Set every entry down again, unchanged, picture-free.

(Information provided)
'''
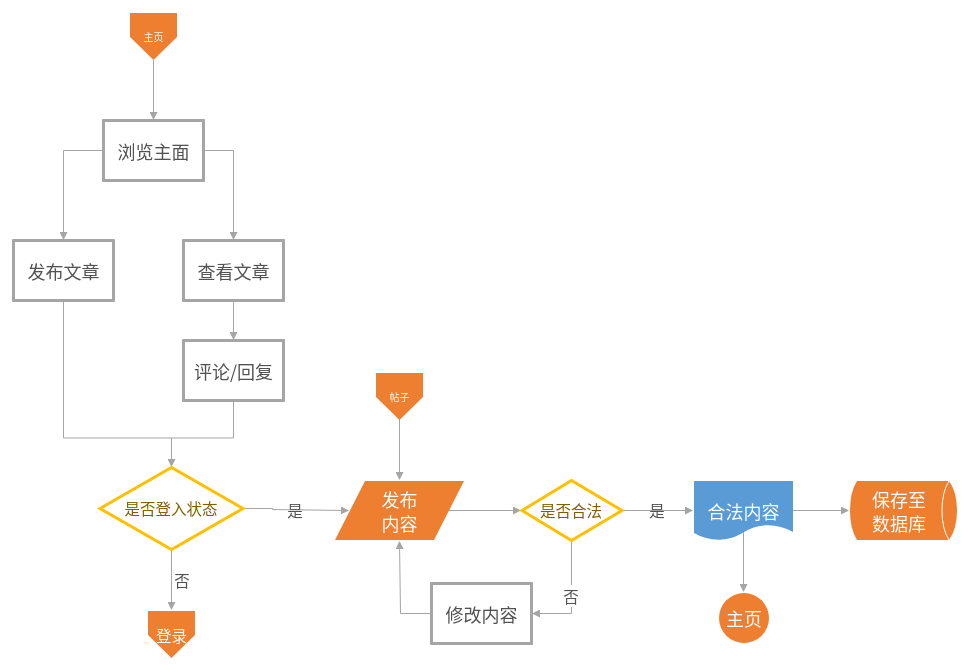
<!DOCTYPE html>
<html lang="zh-CN">
<head>
<meta charset="utf-8">
<title>发布文章流程图</title>
<style>
:root {
  --paper: #ffffff;
  --orange: #ee7f31;
  --blue: #5b9bd5;
  --gold: #ffc000;
  --gold-text: #7f6000;
  --grey: #a5a5a5;
  --text: #525252;
}
* { box-sizing: border-box; }
html, body { margin: 0; overflow: hidden; background: var(--paper); }
.flowchart {
  position: relative;
  width: 962px;
  height: 671px;
  overflow: hidden;
  background: var(--paper);
  font-family: "Noto Sans CJK SC", "Noto Sans", sans-serif;
  color: var(--text);
}
.shapes { position: absolute; inset: 0; display: block; }
.connectors { fill: none; stroke: var(--grey); stroke-width: 1; }
.arrowhead { fill: var(--grey); }
.fill-orange { fill: var(--orange); }
.fill-blue { fill: var(--blue); }
.decision-shape { fill: var(--paper); stroke: var(--gold); stroke-width: 3; }
.storage-edge { fill: none; stroke: var(--paper); stroke-width: 1; }
.node {
  position: absolute;
  left: var(--x);
  top: var(--y);
  width: var(--w);
  height: var(--h);
  display: flex;
  align-items: center;
  justify-content: center;
  text-align: center;
  white-space: nowrap;
  font-size: 18px;
  line-height: 24px;
}
.process {
  --w: 103px;
  --h: 63px;
  border: 3px solid var(--grey);
  border-radius: 1px;
  background: var(--paper);
}
.on-fill { color: var(--paper); }
.page-link { --w: 47px; --h: 47px; font-size: 10px; }
.page-link.large { font-size: 15.5px; }
.decision { color: var(--gold-text); font-size: 15.5px; }
.branch { --w: 18px; --h: 22px; font-size: 15.5px; background: var(--paper); }
.branch.bare { background: none; }
</style>
</head>
<body>
<main class="flowchart">
  <svg class="shapes" width="962" height="671" viewBox="0 0 962 671" aria-hidden="true">
    <defs>
      <marker id="arrow" class="arrowhead" viewBox="0 0 8 8" refX="7" refY="4" markerWidth="8" markerHeight="8" markerUnits="userSpaceOnUse" orient="auto">
        <polygon points="0,0 8,4 0,8"/>
      </marker>
      <polygon id="page-link" points="0,0 47,0 47,24 23.5,47 0,24"/>
    </defs>

    <g class="connectors">
      <g marker-end="url(#arrow)">
        <path d="M153.5 60V119"/>
        <path d="M103 150.5H63.5V239"/>
        <path d="M204 150.5H233.5V239"/>
        <path d="M233.5 301V339"/>
        <path d="M171.5 438V466"/>
        <path d="M171.5 550V609"/>
        <path d="M243 508.5H272.5V509.5L348 510.5"/>
        <path d="M399.5 419V479"/>
        <path d="M449 510.5H520"/>
        <path d="M622 510.5H692"/>
        <path d="M571.5 541V613.5L533 613.5"/>
        <path d="M431 613.5H400.5L399.5 542"/>
        <path d="M793 510.5H848"/>
        <path d="M743.5 532V591"/>
      </g>
      <path d="M63.5 301V438H233.5V401"/>
    </g>

    <g class="fill-orange">
      <use href="#page-link" x="130" y="13"/>
      <use href="#page-link" x="376" y="373"/>
      <use href="#page-link" x="148" y="611"/>
      <polygon points="365,481 464,481 434,540 335,540"/>
      <circle cx="744" cy="618" r="25"/>
      <path d="M857 481H949Q957 492 957 510.5T949 540H857Q850 529 850 510.5T857 481Z"/>
    </g>
    <path class="storage-edge" d="M949 481Q942 492 942 510.5T949 540"/>
    <path class="fill-blue" d="M694 481H793V532C777 523 759 523 744 532C729 542 710 542 694 533Z"/>
    <g class="decision-shape">
      <polygon points="100,508.5 171.5,467.5 243,508.5 171.5,549.5"/>
      <polygon points="522,510.5 571.5,480.5 622,510.5 571.5,540.5"/>
    </g>
  </svg>

  <div class="node page-link on-fill" style="--x:130px; --y:13px">主页</div>
  <div class="node process" style="--x:102px; --y:119px">浏览主面</div>
  <div class="node process" style="--x:12px; --y:239px">发布文章</div>
  <div class="node process" style="--x:182px; --y:239px">查看文章</div>
  <div class="node process" style="--x:182px; --y:339px">评论/回复</div>
  <div class="node decision" style="--x:100px; --y:467px; --w:142px; --h:82px">是否登入状态</div>
  <div class="node page-link large on-fill" style="--x:148px; --y:611px">登录</div>

  <div class="node page-link on-fill" style="--x:376px; --y:373px">帖子</div>
  <div class="node on-fill" style="--x:335px; --y:481px; --w:129px; --h:59px">发布<br>内容</div>
  <div class="node decision" style="--x:521px; --y:480px; --w:100px; --h:60px">是否合法</div>
  <div class="node process" style="--x:430px; --y:582px">修改内容</div>
  <div class="node on-fill" style="--x:694px; --y:481px; --w:99px; --h:59px">合法内容</div>
  <div class="node on-fill" style="--x:719px; --y:593px; --w:50px; --h:50px">主页</div>
  <div class="node on-fill" style="--x:857px; --y:481px; --w:84px; --h:59px">保存至<br>数据库</div>

  <div class="node branch bare" style="--x:286px; --y:499px">是</div>
  <div class="node branch" style="--x:173px; --y:569px">否</div>
  <div class="node branch bare" style="--x:648px; --y:499px">是</div>
  <div class="node branch" style="--x:562px; --y:585px">否</div>
</main>
</body>
</html>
'''
(Expected output)
<!DOCTYPE html>
<html lang="zh-CN">
<head>
<meta charset="utf-8">
<title>发布文章流程图</title>
<style>
:root {
  --paper: #ffffff;
  --orange: #ee7f31;
  --blue: #5b9bd5;
  --gold: #ffc000;
  --gold-text: #7f6000;
  --grey: #a5a5a5;
  --text: #525252;
}
* { box-sizing: border-box; }
html, body { margin: 0; overflow: hidden; background: var(--paper); }
.flowchart {
  position: relative;
  width: 962px;
  height: 671px;
  overflow: hidden;
  background: var(--paper);
  font-family: "Noto Sans CJK SC", "Noto Sans", sans-serif;
  color: var(--text);
}
.shapes { position: absolute; inset: 0; display: block; }
.connectors { fill: none; stroke: var(--grey); stroke-width: 1; }
.arrowhead { fill: var(--grey); }
.fill-orange { fill: var(--orange); }
.fill-blue { fill: var(--blue); }
.decision-shape { fill: var(--paper); stroke: var(--gold); stroke-width: 3; }
.storage-edge { fill: none; stroke: var(--paper); stroke-width: 1; }
.node {
  position: absolute;
  left: var(--x);
  top: var(--y);
  width: var(--w);
  height: var(--h);
  display: flex;
  align-items: center;
  justify-content: center;
  text-align: center;
  white-space: nowrap;
  font-size: 18px;
  line-height: 24px;
}
.process {
  --w: 103px;
  --h: 63px;
  border: 3px solid var(--grey);
  border-radius: 1px;
  background: var(--paper);
}
.on-fill { color: var(--paper); }
.page-link { --w: 47px; --h: 47px; font-size: 10px; }
.page-link.large { font-size: 15.5px; }
.decision { color: var(--gold-text); font-size: 15.5px; }
.branch { --w: 18px; --h: 22px; font-size: 15.5px; background: var(--paper); }
.branch.bare { background: none; }
</style>
</head>
<body>
<main class="flowchart">
  <svg class="shapes" width="962" height="671" viewBox="0 0 962 671" aria-hidden="true">
    <defs>
      <marker id="arrow" class="arrowhead" viewBox="0 0 8 8" refX="7" refY="4" markerWidth="8" markerHeight="8" markerUnits="userSpaceOnUse" orient="auto">
        <polygon points="0,0 8,4 0,8"/>
      </marker>
      <polygon id="page-link" points="0,0 47,0 47,24 23.5,47 0,24"/>
    </defs>

    <g class="connectors">
      <g marker-end="url(#arrow)">
        <path d="M153.5 60V119"/>
        <path d="M103 150.5H63.5V239"/>
        <path d="M204 150.5H233.5V239"/>
        <path d="M233.5 301V339"/>
        <path d="M171.5 438V466"/>
        <path d="M171.5 550V609"/>
        <path d="M243 508.5H272.5V509.5L348 510.5"/>
        <path d="M399.5 419V479"/>
        <path d="M449 510.5H520"/>
        <path d="M622 510.5H692"/>
        <path d="M571.5 541V613.5L533 613.5"/>
        <path d="M431 613.5H400.5L399.5 542"/>
        <path d="M793 510.5H848"/>
        <path d="M743.5 532V591"/>
      </g>
      <path d="M63.5 301V438H233.5V401"/>
    </g>

    <g class="fill-orange">
      <use href="#page-link" x="130" y="13"/>
      <use href="#page-link" x="376" y="373"/>
      <use href="#page-link" x="148" y="611"/>
      <polygon points="365,481 464,481 434,540 335,540"/>
      <circle cx="744" cy="618" r="25"/>
      <path d="M857 481H949Q957 492 957 510.5T949 540H857Q850 529 850 510.5T857 481Z"/>
    </g>
    <path class="storage-edge" d="M949 481Q942 492 942 510.5T949 540"/>
    <path class="fill-blue" d="M694 481H793V532C777 523 759 523 744 532C729 542 710 542 694 533Z"/>
    <g class="decision-shape">
      <polygon points="100,508.5 171.5,467.5 243,508.5 171.5,549.5"/>
      <polygon points="522,510.5 571.5,480.5 622,510.5 571.5,540.5"/>
    </g>
  </svg>

  <div class="node page-link on-fill" style="--x:130px; --y:13px">主页</div>
  <div class="node process" style="--x:102px; --y:119px">浏览主面</div>
  <div class="node process" style="--x:12px; --y:239px">发布文章</div>
  <div class="node process" style="--x:182px; --y:239px">查看文章</div>
  <div class="node process" style="--x:182px; --y:339px">评论/回复</div>
  <div class="node decision" style="--x:100px; --y:467px; --w:142px; --h:82px">是否登入状态</div>
  <div class="node page-link large on-fill" style="--x:148px; --y:611px">登录</div>

  <div class="node page-link on-fill" style="--x:376px; --y:373px">帖子</div>
  <div class="node on-fill" style="--x:335px; --y:481px; --w:129px; --h:59px">发布<br>内容</div>
  <div class="node decision" style="--x:521px; --y:480px; --w:100px; --h:60px">是否合法</div>
  <div class="node process" style="--x:430px; --y:582px">修改内容</div>
  <div class="node on-fill" style="--x:694px; --y:481px; --w:99px; --h:59px">合法内容</div>
  <div class="node on-fill" style="--x:719px; --y:593px; --w:50px; --h:50px">主页</div>
  <div class="node on-fill" style="--x:857px; --y:481px; --w:84px; --h:59px">保存至<br>数据库</div>

  <div class="node branch bare" style="--x:286px; --y:499px">是</div>
  <div class="node branch" style="--x:173px; --y:569px">否</div>
  <div class="node branch bare" style="--x:648px; --y:499px">是</div>
  <div class="node branch" style="--x:562px; --y:585px">否</div>
</main>
</body>
</html>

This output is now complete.